Photo: Poster for Stranger 2. Credit: tvN.
One of this season’s most popular Korean dramas was Stranger 2 (also known as Secret Forest 2 비밀의 숲 2,) a ripped-from-the-headlines crime thriller that showed the clash between Korea’s police and prosecutors in a turf war over two mysterious dead bodies that are found floating in the sea.
The show depicts this conflict with a fair degree of accuracy: Korea’s prosecutors have enjoyed an unusual degree of latitude compared to prosecutors of other countries.
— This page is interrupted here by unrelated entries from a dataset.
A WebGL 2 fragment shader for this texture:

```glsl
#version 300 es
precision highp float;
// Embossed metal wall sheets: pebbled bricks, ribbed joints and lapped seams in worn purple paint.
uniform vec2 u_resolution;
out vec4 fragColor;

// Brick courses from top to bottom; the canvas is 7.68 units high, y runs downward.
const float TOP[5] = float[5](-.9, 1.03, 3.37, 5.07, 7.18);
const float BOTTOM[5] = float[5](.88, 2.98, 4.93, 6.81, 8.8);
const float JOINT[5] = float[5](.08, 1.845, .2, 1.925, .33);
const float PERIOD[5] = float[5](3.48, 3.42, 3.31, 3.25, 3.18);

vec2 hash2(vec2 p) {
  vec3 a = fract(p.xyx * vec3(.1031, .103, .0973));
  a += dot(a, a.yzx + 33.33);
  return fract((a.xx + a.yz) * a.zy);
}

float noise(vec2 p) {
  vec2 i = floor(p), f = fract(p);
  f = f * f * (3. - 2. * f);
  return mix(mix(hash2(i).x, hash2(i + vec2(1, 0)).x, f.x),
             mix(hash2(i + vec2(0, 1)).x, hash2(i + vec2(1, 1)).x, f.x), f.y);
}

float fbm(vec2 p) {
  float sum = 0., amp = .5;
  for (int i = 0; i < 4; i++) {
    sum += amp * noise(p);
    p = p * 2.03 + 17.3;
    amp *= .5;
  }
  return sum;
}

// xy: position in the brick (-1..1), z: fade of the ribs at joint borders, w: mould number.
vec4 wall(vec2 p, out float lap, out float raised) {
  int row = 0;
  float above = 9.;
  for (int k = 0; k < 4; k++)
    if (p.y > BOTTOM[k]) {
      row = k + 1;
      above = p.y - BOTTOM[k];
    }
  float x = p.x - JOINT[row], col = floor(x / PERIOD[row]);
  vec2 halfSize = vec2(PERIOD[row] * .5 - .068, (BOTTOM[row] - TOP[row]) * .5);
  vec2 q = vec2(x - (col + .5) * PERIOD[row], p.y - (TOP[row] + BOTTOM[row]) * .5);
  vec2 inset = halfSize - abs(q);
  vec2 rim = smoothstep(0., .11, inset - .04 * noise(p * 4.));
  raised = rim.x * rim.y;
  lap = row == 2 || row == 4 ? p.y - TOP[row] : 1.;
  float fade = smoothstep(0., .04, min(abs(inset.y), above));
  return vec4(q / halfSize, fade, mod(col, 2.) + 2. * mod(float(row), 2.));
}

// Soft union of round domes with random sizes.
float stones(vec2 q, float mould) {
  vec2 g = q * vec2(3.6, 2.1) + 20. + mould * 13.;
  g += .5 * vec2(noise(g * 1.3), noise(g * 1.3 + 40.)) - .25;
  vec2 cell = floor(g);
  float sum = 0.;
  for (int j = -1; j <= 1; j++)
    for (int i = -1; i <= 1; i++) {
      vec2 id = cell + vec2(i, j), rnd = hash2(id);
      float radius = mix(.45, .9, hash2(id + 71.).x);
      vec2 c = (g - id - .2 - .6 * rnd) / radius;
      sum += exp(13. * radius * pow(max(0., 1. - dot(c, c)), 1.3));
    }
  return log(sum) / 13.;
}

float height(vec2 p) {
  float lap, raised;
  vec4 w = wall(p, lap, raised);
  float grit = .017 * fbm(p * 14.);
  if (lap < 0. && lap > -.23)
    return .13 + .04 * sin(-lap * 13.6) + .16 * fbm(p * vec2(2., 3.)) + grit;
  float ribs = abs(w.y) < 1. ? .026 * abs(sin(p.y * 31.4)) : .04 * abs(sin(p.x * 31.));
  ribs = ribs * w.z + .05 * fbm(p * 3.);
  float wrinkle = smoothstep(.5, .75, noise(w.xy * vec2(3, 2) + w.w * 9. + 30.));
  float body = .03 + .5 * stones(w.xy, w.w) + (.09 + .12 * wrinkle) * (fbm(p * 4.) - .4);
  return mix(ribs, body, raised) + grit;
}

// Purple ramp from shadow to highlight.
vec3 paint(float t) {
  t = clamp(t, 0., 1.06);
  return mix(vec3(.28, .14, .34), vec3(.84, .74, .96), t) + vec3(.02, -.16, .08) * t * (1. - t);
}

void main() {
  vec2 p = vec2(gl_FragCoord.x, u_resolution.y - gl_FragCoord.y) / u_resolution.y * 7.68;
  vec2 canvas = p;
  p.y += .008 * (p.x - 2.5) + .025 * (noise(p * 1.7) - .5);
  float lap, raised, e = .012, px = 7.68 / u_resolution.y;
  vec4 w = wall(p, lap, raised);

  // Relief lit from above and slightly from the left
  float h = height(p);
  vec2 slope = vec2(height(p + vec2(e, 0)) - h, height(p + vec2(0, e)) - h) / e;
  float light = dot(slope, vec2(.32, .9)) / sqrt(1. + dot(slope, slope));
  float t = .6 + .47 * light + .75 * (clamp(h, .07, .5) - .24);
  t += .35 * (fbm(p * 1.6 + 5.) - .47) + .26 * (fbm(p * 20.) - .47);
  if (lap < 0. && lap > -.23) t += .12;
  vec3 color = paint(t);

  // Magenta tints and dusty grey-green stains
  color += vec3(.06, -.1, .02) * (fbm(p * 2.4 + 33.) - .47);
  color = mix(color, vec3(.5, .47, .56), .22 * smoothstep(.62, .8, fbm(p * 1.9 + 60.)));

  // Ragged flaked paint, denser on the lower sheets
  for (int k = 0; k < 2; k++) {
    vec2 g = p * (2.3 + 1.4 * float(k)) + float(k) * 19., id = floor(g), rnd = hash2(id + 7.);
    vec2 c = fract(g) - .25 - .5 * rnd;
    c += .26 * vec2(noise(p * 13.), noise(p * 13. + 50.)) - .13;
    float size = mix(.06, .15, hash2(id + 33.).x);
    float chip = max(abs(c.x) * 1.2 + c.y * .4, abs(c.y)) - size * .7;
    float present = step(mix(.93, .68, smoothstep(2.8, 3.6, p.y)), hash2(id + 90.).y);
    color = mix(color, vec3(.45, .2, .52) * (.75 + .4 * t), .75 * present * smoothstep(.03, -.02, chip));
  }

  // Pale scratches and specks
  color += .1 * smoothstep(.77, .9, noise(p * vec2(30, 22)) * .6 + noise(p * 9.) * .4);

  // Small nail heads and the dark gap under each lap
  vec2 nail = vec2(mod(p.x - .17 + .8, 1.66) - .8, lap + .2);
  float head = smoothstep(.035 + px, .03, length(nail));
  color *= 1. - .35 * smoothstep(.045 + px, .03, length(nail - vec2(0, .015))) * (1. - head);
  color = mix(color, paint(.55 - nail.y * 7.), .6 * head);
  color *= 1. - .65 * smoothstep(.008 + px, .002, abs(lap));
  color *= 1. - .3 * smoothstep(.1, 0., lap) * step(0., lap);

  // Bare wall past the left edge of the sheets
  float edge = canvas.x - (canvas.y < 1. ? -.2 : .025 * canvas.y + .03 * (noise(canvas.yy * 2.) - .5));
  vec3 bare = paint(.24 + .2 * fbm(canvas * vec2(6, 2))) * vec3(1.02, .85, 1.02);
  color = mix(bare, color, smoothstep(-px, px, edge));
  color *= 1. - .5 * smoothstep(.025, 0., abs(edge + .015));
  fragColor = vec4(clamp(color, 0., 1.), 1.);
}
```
In addition to their exclusive authority to bring criminal charges, they also have the authority to conduct their investigations with an in-house investigative corps or commandeer the police.
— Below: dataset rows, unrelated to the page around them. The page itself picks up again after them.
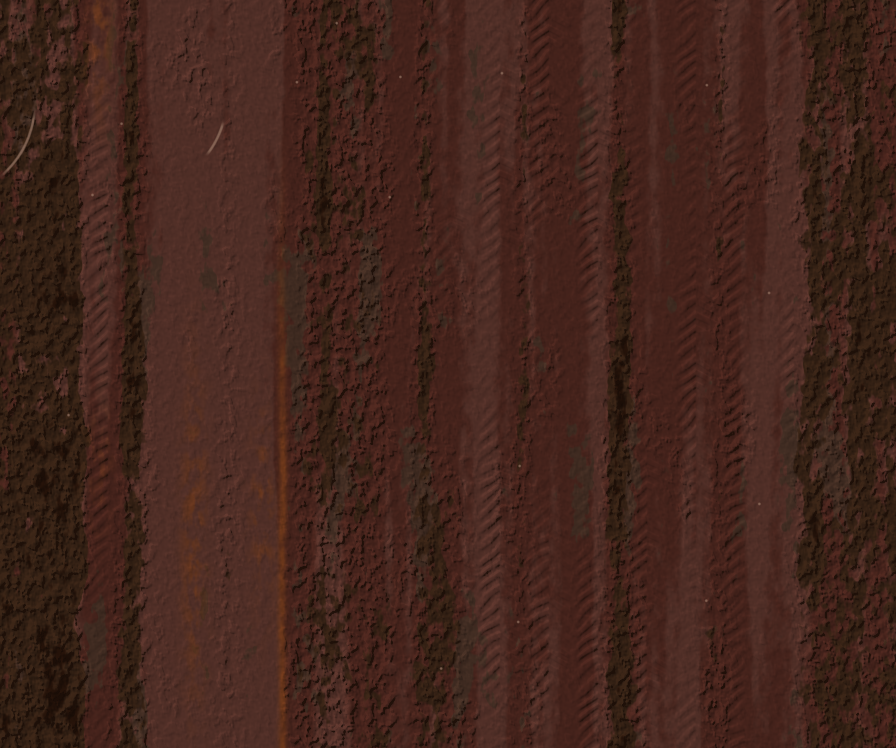
Give the GLSL for this texture, as a Shadertoy shader.

```glsl
// Rust-brown earth scored by vertical wheel ruts, with chevron tread prints.
// Wear maps (ruts, soil edges, a rough band) drive both colour and clod relief;
// the relief is lit by a height difference toward the upper left.
#define RUT_FIRST 0.176
#define RUT_PITCH 0.131
#define RUT_COUNT 8
#define RUT_WIDTH 0.017
#define CLOD_SCALE 76.0
#define TREAD_SCALE 50.0
#define TREAD_DEPTH 0.15
#define RELIEF 1.25
#define LIGHT_STEP 0.003

const vec3 RED_EARTH = vec3(0.265, 0.133, 0.105);
const vec3 PLUM_EARTH = vec3(0.31, 0.18, 0.15);
const vec3 DARK_SOIL = vec3(0.195, 0.122, 0.075);
const vec3 GREY_SOIL = vec3(0.24, 0.17, 0.13);
const vec3 DEEP_SHADE = vec3(0.12, 0.06, 0.03);
const vec3 RUST = vec3(0.43, 0.22, 0.10);
const vec3 STRAW = vec3(0.58, 0.45, 0.38);

vec2 hash2(vec2 p) {
    vec3 q = fract(p.xyx * vec3(0.1031, 0.1030, 0.0973));
    q += dot(q, q.yzx + 33.33);
    return fract((q.xx + q.yz) * q.zy);
}

float corner(vec2 cell, vec2 offset, vec2 f) {
    return dot(hash2(cell + offset) * 2.0 - 1.0, f - offset);
}

// Gradient noise, roughly -0.8 to 0.8
float noise(vec2 p) {
    vec2 c = floor(p), f = fract(p);
    vec2 u = f * f * f * (f * (f * 6.0 - 15.0) + 10.0);
    float low = mix(corner(c, vec2(0, 0), f), corner(c, vec2(1, 0), f), u.x);
    float high = mix(corner(c, vec2(0, 1), f), corner(c, vec2(1, 1), f), u.x);
    return 1.5 * mix(low, high, u.y);
}

float fbm(vec2 p) {
    float sum = 0.0, amp = 1.0;
    for (int i = 0; i < 3; i++) {
        sum += amp * noise(p);
        p = p * 2.03 + 17.3;
        amp *= 0.5;
    }
    return sum;
}

float bump(float x, float centre, float width) {
    float d = (x - centre) / width;
    return exp(-d * d);
}

// Evenly pitched ruts of varied strength, widening toward the bottom
float ruts(vec2 p) {
    float wear = 0.0;
    for (int i = 0; i < RUT_COUNT; i++) {
        float k = float(i);
        float strength = 0.62 + 0.24 * cos(2.513 * k);
        float centre = RUT_FIRST + RUT_PITCH * k + 0.008 * noise(vec2(p.y * 3.0, k * 7.3));
        float width = RUT_WIDTH * (0.6 + 0.5 * strength) * (1.35 - 0.7 * p.y);
        float fade = 0.95 + 0.6 * noise(vec2(k * 5.7, p.y * 5.0 + 3.0));
        wear = max(wear, strength * fade * bump(p.x, centre, width));
    }
    return wear;
}

// Chevron ribs, two lanes between each pair of ruts
float treadRibs(vec2 p) {
    float lane = (p.x - RUT_FIRST) / RUT_PITCH * 2.0;
    float across = abs(fract(lane) - 0.5);
    float phase = p.y * TREAD_SCALE + across * 2.6 + 0.5 * noise(p * 22.0) + floor(lane) * 0.37;
    float rib = sin(6.2832 * phase);
    return rib / sqrt(0.35 + rib * rib) * smoothstep(0.5, 0.3, across);
}

// Flat ground broken by steep-edged clods, plus the ribs
float height(vec2 p, float rough, float tread) {
    float lump = fbm(p * vec2(CLOD_SCALE, CLOD_SCALE * 0.8));
    return rough * (0.55 * lump + 0.5 * smoothstep(0.0, 0.4, lump)) + tread * treadRibs(p);
}

// Two curved stalks and a few pale specks
float debris(vec2 p, float px) {
    float mask = 0.0;
    vec2 along = normalize(vec2(0.45, 0.89));
    for (int i = 0; i < 2; i++) {
        float k = float(i);
        vec2 q = p - vec2(0.022 + 0.265 * k, 0.81 + 0.005 * k);
        float t = dot(q, along), size = 0.055 - 0.028 * k;
        float d = abs(dot(q, vec2(along.y, -along.x)) - 4.0 * (size * size - t * t));
        mask = max(mask, smoothstep(0.0016 + px, 0.0004, d) * smoothstep(size, size * 0.6, abs(t)));
    }
    vec2 g = p * 14.0, jitter = hash2(floor(g) + 31.0);
    float dotDist = length(fract(g) - 0.2 - 0.6 * jitter) / 14.0;
    float present = step(0.93, hash2(floor(g) + 77.0).x);
    return max(mask, present * smoothstep(0.0015 + px, 0.0005, dotDist));
}

void mainImage(out vec4 fragColor, in vec2 fragCoord) {
    vec2 p = fragCoord / iResolution.y;
    float px = 1.0 / iResolution.y;
    float streak = fbm(p * vec2(19.0, 0.9) + 4.0);
    float clod = fbm(p * vec2(64.0, 36.0) + 9.0);
    float blotch = noise(p * vec2(21.0, 9.0) + 60.0);
    float ragged = p.x + 0.02 * noise(p * 9.0);

    // Wear maps
    float smoothLane = smoothstep(0.19, 0.22, p.x) * smoothstep(0.385, 0.36, p.x);
    float soil = smoothstep(0.13, 0.10, ragged) * (0.96 - 0.36 * p.y);
    float verge = smoothstep(1.05, 1.09, ragged) * (0.6 + 0.25 * streak);
    float band = smoothstep(0.38, 0.41, ragged) * smoothstep(0.54, 0.50, ragged) * 0.44;
    float pit = 0.66 * bump(ragged, 0.585, 0.036) * smoothstep(0.46, 0.28, p.y);
    float wear = max(max(soil, verge), max(band, ruts(p) * (1.0 - 0.4 * smoothLane)));
    wear = max(wear, pit);
    float crumbly = smoothstep(0.15, 0.6, noise(p * vec2(17.0, 6.0) + 33.0));
    float rough = 0.09 + 0.25 * crumbly + 0.75 * clamp(max(wear, band * 1.5), 0.0, 1.0);
    float lanes = max(smoothstep(0.52, 0.58, p.x), bump(p.x, 0.14, 0.025));
    float patchy = smoothstep(-0.45, 0.4, noise(p * vec2(13.0, 3.0) + 21.0));
    float tread = TREAD_DEPTH * lanes * patchy * (1.0 - 0.8 * clamp(wear, 0.0, 1.0));

    // Earth colours
    float plum = streak + 0.2 * clod + 0.65 * smoothLane - 0.5 * band;
    vec3 col = mix(RED_EARTH, PLUM_EARTH, smoothstep(-0.12, 0.26, plum));
    float grey = noise(p * vec2(24.0, 4.0) + 40.0) + 0.4 * clod + 0.35 * wear - 0.2 * smoothLane;
    col = mix(col, GREY_SOIL, 0.85 * smoothstep(0.42, 0.56, grey));
    float depth = wear + 0.36 * clod + 0.12 * streak + 0.35 * blotch * smoothstep(0.1, 0.5, wear);
    col = mix(col, DARK_SOIL, smoothstep(0.51, 0.67, depth));
    col = mix(col, DEEP_SHADE, smoothstep(0.98, 1.2, depth));

    // Rust seam and stains
    float seam = bump(p.x, 0.377 + 0.006 * noise(vec2(p.y * 4.0, 2.0)), 0.0055);
    seam *= smoothstep(0.9, 0.3, p.y) * (0.8 + 0.5 * clod);
    float stainZone = bump(p.x, 0.26, 0.016) * bump(p.y, 0.28, 0.2)
        + bump(p.x, 0.352, 0.016) * bump(p.y, 0.32, 0.12)
        + bump(p.x, 0.133, 0.016) * (bump(p.y, 0.96, 0.1) + 0.6 * bump(p.y, 0.38, 0.08));
    float stain = stainZone * smoothstep(-0.3, 0.6, clod + streak * 0.5);
    col = mix(col, RUST, clamp(max(seam, 0.75 * stain), 0.0, 0.9));

    // Relief light and clod shadows
    vec2 toLight = LIGHT_STEP * vec2(-0.7, 0.7);
    float slope = height(p, rough, tread) - height(p + toLight, rough, tread);
    col *= 1.0 + RELIEF * clamp(slope, -0.35, 0.17);
    col = mix(col, DEEP_SHADE, 0.8 * smoothstep(0.14, 0.30, -slope));
    col *= 1.0 + 0.08 * noise(p * 190.0);

    col = mix(col, STRAW, 0.75 * debris(p, px));
    fragColor = vec4(col, 1.0);
}
```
Curbing this broad authority has been a major priority of the Moon Jae-in 문재인 administration, following charges of abuse and corruption. On October 7, the Blue House 청와대 announced the enforcement decree for the revised Criminal Procedure Act 형사소송법 and Public Prosecutors’ Office Act 검찰청법, sharply curtailing the prosecutors’ investigative authority and conferring some of the authority to the police.
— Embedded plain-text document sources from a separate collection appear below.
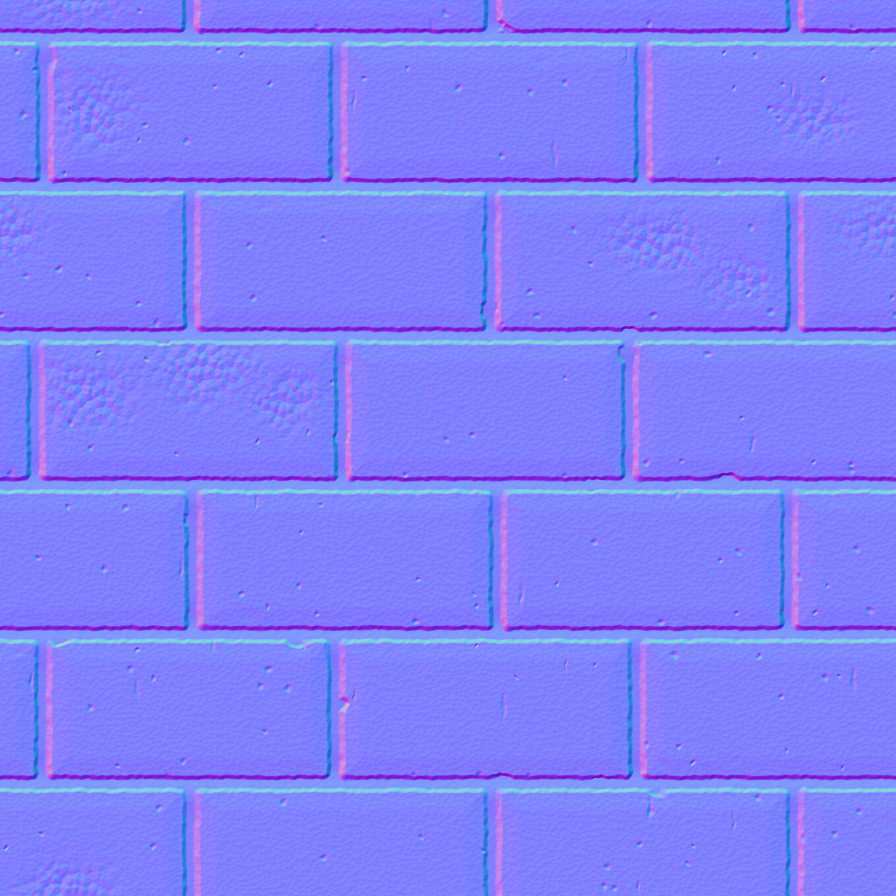
A Shadertoy shader for this texture map:

```glsl
const vec2 GRID = vec2(3.0, 6.0);      // bricks across, courses up
const float JOINT = 0.0145;            // mortar width
const float TAU = 6.2831853;

vec3 hash3(vec2 cell, float seed) {
    vec3 q = fract((cell.xyx + seed) * vec3(0.1031, 0.1030, 0.0973));
    q += dot(q, q.yxz + 33.33);
    return fract((q.xxy + q.yzz) * q.zyx);
}

// Distance to the nearest scattered point, wrapping at the canvas edges
float cellular(vec2 uv, vec2 repeats, float seed) {
    vec2 p = uv * repeats, base = floor(p);
    float nearest = 2.0;
    for (int j = -1; j <= 1; j++)
    for (int i = -1; i <= 1; i++) {
        vec2 cell = base + vec2(i, j);
        vec2 point = cell + hash3(mod(cell, repeats), seed).xy;
        nearest = min(nearest, length(p - point));
    }
    return nearest;
}

// Sparse soft spots, 1 at their centres; density is the share of filled cells
float spots(vec2 uv, vec2 repeats, float density, float radius, float seed) {
    vec2 p = uv * repeats, base = floor(p);
    float strength = 0.0;
    for (int j = -1; j <= 1; j++)
    for (int i = -1; i <= 1; i++) {
        vec2 cell = base + vec2(i, j);
        vec3 h = hash3(mod(cell, repeats), seed);
        float size = radius * (0.5 + 0.5 * h.z / density);
        float spot = 1.0 - smoothstep(0.0, size, length(p - cell - h.xy));
        strength = max(strength, spot * step(h.z, density));
    }
    return strength;
}

// Layered sines with whole frequencies
vec2 waves(vec2 uv) {
    vec2 a = TAU * uv;
    return sin(a.yx * vec2(13.0, 11.0) + a * 7.0)
         + 0.6 * sin(a.yx * vec2(41.0, 37.0) - a * 23.0 + 1.7)
         + 0.4 * sin(a.yx * vec2(83.0, 97.0) + a * 59.0 + 4.1);
}

float jointShift(float column, float row, float amount) {
    return amount * (hash3(vec2(mod(column, GRID.x), row), 5.0).x - 0.5);
}

// Position relative to the centre of the brick, in canvas units
vec2 brickLocal(vec2 uv, float amount) {
    float y = uv.y * GRID.y + 0.25;
    float row = mod(floor(y), GRID.y);
    float x = uv.x * GRID.x - mix(0.65, 0.13, mod(row, 2.0));
    float column = floor(x);
    x += mix(jointShift(column, row, amount),
             jointShift(column + 1.0, row, amount), x - column);
    return (fract(vec2(x, y)) - 0.5) / GRID;
}

float roundedBox(vec2 p, vec2 halfSize, float radius) {
    vec2 q = abs(p) - halfSize + radius;
    return length(max(q, 0.0)) + min(max(q.x, q.y), 0.0) - radius;
}

float wallHeight(vec2 uv) {
    vec2 wobble = waves(uv);
    vec2 local = brickLocal(uv + 0.0004 * wobble, 0.05);
    vec2 halfSize = 0.5 / GRID - 0.5 * JOINT;
    float rough = cellular(uv, vec2(100.0, 80.0), 11.0);

    // Chipped brick outline, softer on the left flank
    float inside = -roundedBox(local, halfSize, 0.005);
    inside += 0.0016 * (rough - 0.5);
    inside -= 0.007 * spots(uv + 0.002 * wobble, vec2(20.0, 30.0), 0.09, 0.4, 23.0);
    float leftFlank = 1.0 - smoothstep(0.0, 0.012, local.x + halfSize.x);
    float bevel = mix(0.0028, 0.0046, leftFlank);
    float brick = smoothstep(-bevel, bevel, inside);
    float height = 0.0045 * brick + 0.0012 * smoothstep(0.0, 0.025, inside);

    // Mortar slanting upward toward the course below
    float fromJoint = local.y * GRID.y - 0.5 * sign(local.y);
    height -= (1.0 - brick) * 0.2 * fromJoint / GRID.y * exp(-60.0 * fromJoint * fromJoint);

    // Pits, vertical scratches and rough patches
    vec2 warped = uv + 0.0012 * wobble;
    float pits = spots(warped, vec2(40.0), 0.11, 0.22, 31.0);
    float scratches = spots(warped, vec2(60.0, 12.0), 0.05, 0.24, 47.0);
    float patches = spots(uv + 0.006 * wobble, vec2(5.0, 7.0), 0.4, 0.55, 59.0);
    height -= brick * (0.0016 * pits + 0.0012 * scratches + 0.0024 * patches * rough);

    // Fine grain
    float grain = cellular(uv, vec2(170.0, 210.0), 71.0);
    return height + mix(0.0002, 0.00035, brick) * grain;
}

void mainImage(out vec4 fragColor, in vec2 fragCoord) {
    vec2 uv = fragCoord / iResolution.xy;
    vec2 e = vec2(0.0008, 0.0);
    vec2 slope = vec2(wallHeight(uv + e.xy) - wallHeight(uv - e.xy),
                      wallHeight(uv - e.yx) - wallHeight(uv + e.yx)) / (2.0 * e.x);
    vec3 normal = normalize(vec3(slope, 1.0));
    fragColor = vec4(0.5 + 0.5 * normal, 1.0);
}
```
The most significant changes are the abolition of the prosecutor’s authority to give orders to the police, and giving the police the authority to formally conclude an investigation, which practically allows the police to not bring charges. Under the new decree, the police will refer to the prosecutors only those cases that the police deem worthy of bringing charges; the prosecutor, then, may only conduct supplementary investigation to the extent the primary investigation was inadequate to indict.
Also under the new rules, prosecutors lost the power to begin an investigation on their own. Instead, prosecutors may launch an investigation in certain major crimes such as corruption, white collar crimes, elections crimes, etc. For all other crimes, the police is the primary and exclusive investigator. To handle these additional responsibilities, the police will likely establish new bureaus. The revisions will take effect on January 1, 2021.